=== Extracted information ===

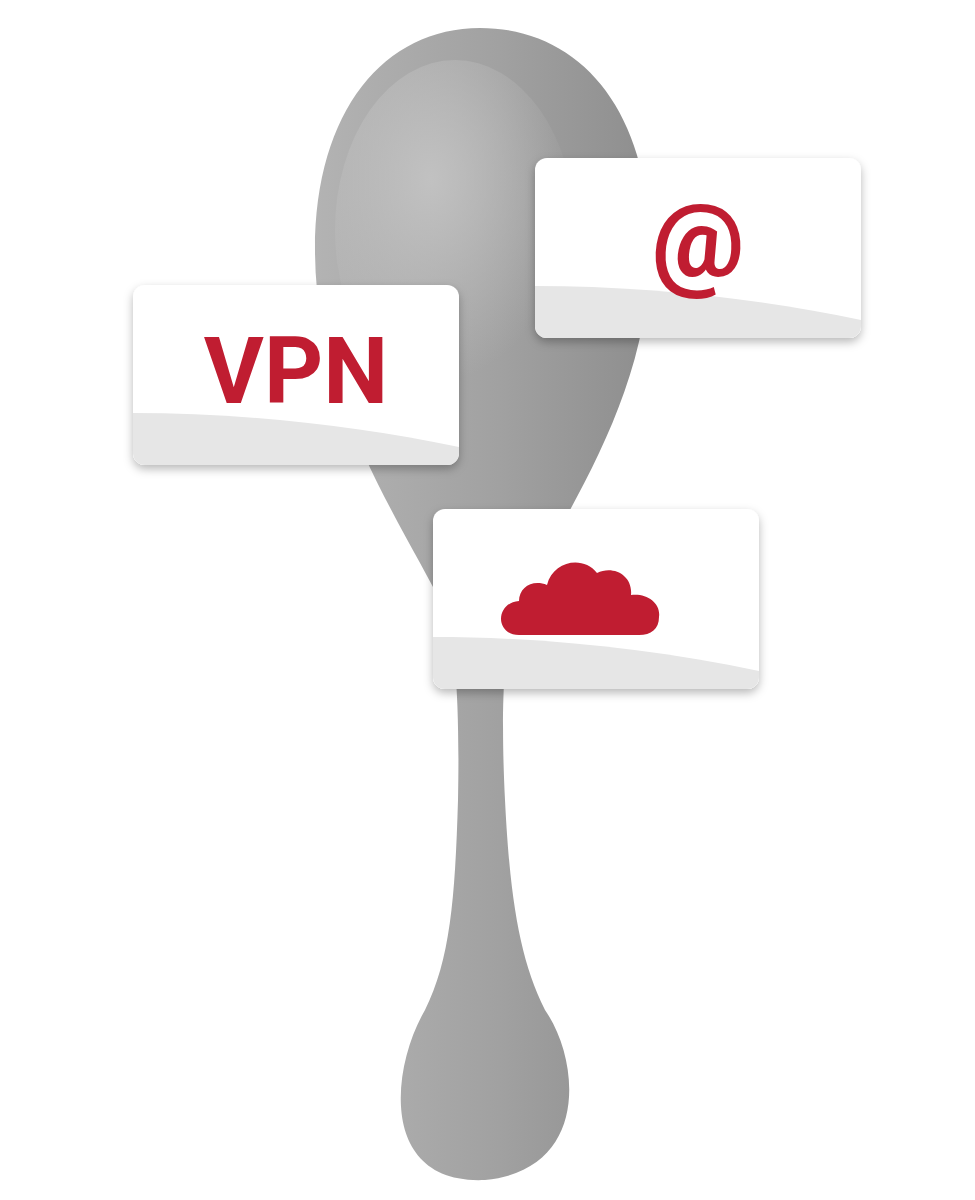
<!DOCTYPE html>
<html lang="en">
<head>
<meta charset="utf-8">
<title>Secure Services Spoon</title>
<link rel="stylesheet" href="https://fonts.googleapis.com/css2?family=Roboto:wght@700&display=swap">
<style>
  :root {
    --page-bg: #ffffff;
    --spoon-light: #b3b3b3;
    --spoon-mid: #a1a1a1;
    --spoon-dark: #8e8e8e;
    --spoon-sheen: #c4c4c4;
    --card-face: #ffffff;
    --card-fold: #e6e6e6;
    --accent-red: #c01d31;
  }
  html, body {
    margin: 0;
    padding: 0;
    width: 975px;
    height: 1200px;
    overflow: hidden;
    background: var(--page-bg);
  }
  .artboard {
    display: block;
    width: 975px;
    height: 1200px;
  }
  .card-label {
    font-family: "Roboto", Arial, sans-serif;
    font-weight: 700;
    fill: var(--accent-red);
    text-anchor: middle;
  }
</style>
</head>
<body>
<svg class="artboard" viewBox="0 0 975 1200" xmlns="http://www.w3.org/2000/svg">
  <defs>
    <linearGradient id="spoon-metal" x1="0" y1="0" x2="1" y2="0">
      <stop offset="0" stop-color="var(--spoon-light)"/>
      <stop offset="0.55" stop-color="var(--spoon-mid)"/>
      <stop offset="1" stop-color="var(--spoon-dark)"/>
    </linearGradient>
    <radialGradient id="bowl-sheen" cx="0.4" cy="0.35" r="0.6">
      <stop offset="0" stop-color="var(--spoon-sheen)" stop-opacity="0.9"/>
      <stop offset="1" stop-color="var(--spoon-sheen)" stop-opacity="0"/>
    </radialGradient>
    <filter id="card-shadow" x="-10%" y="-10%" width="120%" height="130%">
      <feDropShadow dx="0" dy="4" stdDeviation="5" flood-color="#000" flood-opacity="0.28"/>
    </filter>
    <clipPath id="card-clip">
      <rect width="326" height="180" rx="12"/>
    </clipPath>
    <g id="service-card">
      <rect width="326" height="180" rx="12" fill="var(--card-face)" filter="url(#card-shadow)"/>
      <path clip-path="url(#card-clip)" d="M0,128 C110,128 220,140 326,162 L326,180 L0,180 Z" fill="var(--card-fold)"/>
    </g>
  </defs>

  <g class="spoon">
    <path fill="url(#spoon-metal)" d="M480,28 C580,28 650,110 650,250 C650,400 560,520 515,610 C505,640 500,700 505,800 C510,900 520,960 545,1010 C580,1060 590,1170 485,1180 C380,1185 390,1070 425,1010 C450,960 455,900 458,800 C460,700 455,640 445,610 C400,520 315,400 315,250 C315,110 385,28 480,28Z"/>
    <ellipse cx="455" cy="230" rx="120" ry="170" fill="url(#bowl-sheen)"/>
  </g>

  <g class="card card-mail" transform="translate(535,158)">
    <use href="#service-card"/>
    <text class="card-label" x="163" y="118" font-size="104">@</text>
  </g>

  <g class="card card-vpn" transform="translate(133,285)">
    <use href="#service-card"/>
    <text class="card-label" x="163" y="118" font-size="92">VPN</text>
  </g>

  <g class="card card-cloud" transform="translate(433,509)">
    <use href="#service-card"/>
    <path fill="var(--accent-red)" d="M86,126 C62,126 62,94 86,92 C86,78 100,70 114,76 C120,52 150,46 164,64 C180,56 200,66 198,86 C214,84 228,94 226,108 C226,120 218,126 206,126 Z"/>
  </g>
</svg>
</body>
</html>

===

▶ Exercise requirements
Output the material verbatim, skipping the images.

▶ Answer to the problem
<!DOCTYPE html>
<html lang="en">
<head>
<meta charset="utf-8">
<title>Secure Services Spoon</title>
<link rel="stylesheet" href="https://fonts.googleapis.com/css2?family=Roboto:wght@700&display=swap">
<style>
  :root {
    --page-bg: #ffffff;
    --spoon-light: #b3b3b3;
    --spoon-mid: #a1a1a1;
    --spoon-dark: #8e8e8e;
    --spoon-sheen: #c4c4c4;
    --card-face: #ffffff;
    --card-fold: #e6e6e6;
    --accent-red: #c01d31;
  }
  html, body {
    margin: 0;
    padding: 0;
    width: 975px;
    height: 1200px;
    overflow: hidden;
    background: var(--page-bg);
  }
  .artboard {
    display: block;
    width: 975px;
    height: 1200px;
  }
  .card-label {
    font-family: "Roboto", Arial, sans-serif;
    font-weight: 700;
    fill: var(--accent-red);
    text-anchor: middle;
  }
</style>
</head>
<body>
<svg class="artboard" viewBox="0 0 975 1200" xmlns="http://www.w3.org/2000/svg">
  <defs>
    <linearGradient id="spoon-metal" x1="0" y1="0" x2="1" y2="0">
      <stop offset="0" stop-color="var(--spoon-light)"/>
      <stop offset="0.55" stop-color="var(--spoon-mid)"/>
      <stop offset="1" stop-color="var(--spoon-dark)"/>
    </linearGradient>
    <radialGradient id="bowl-sheen" cx="0.4" cy="0.35" r="0.6">
      <stop offset="0" stop-color="var(--spoon-sheen)" stop-opacity="0.9"/>
      <stop offset="1" stop-color="var(--spoon-sheen)" stop-opacity="0"/>
    </radialGradient>
    <filter id="card-shadow" x="-10%" y="-10%" width="120%" height="130%">
      <feDropShadow dx="0" dy="4" stdDeviation="5" flood-color="#000" flood-opacity="0.28"/>
    </filter>
    <clipPath id="card-clip">
      <rect width="326" height="180" rx="12"/>
    </clipPath>
    <g id="service-card">
      <rect width="326" height="180" rx="12" fill="var(--card-face)" filter="url(#card-shadow)"/>
      <path clip-path="url(#card-clip)" d="M0,128 C110,128 220,140 326,162 L326,180 L0,180 Z" fill="var(--card-fold)"/>
    </g>
  </defs>

  <g class="spoon">
    <path fill="url(#spoon-metal)" d="M480,28 C580,28 650,110 650,250 C650,400 560,520 515,610 C505,640 500,700 505,800 C510,900 520,960 545,1010 C580,1060 590,1170 485,1180 C380,1185 390,1070 425,1010 C450,960 455,900 458,800 C460,700 455,640 445,610 C400,520 315,400 315,250 C315,110 385,28 480,28Z"/>
    <ellipse cx="455" cy="230" rx="120" ry="170" fill="url(#bowl-sheen)"/>
  </g>

  <g class="card card-mail" transform="translate(535,158)">
    <use href="#service-card"/>
    <text class="card-label" x="163" y="118" font-size="104">@</text>
  </g>

  <g class="card card-vpn" transform="translate(133,285)">
    <use href="#service-card"/>
    <text class="card-label" x="163" y="118" font-size="92">VPN</text>
  </g>

  <g class="card card-cloud" transform="translate(433,509)">
    <use href="#service-card"/>
    <path fill="var(--accent-red)" d="M86,126 C62,126 62,94 86,92 C86,78 100,70 114,76 C120,52 150,46 164,64 C180,56 200,66 198,86 C214,84 228,94 226,108 C226,120 218,126 206,126 Z"/>
  </g>
</svg>
</body>
</html>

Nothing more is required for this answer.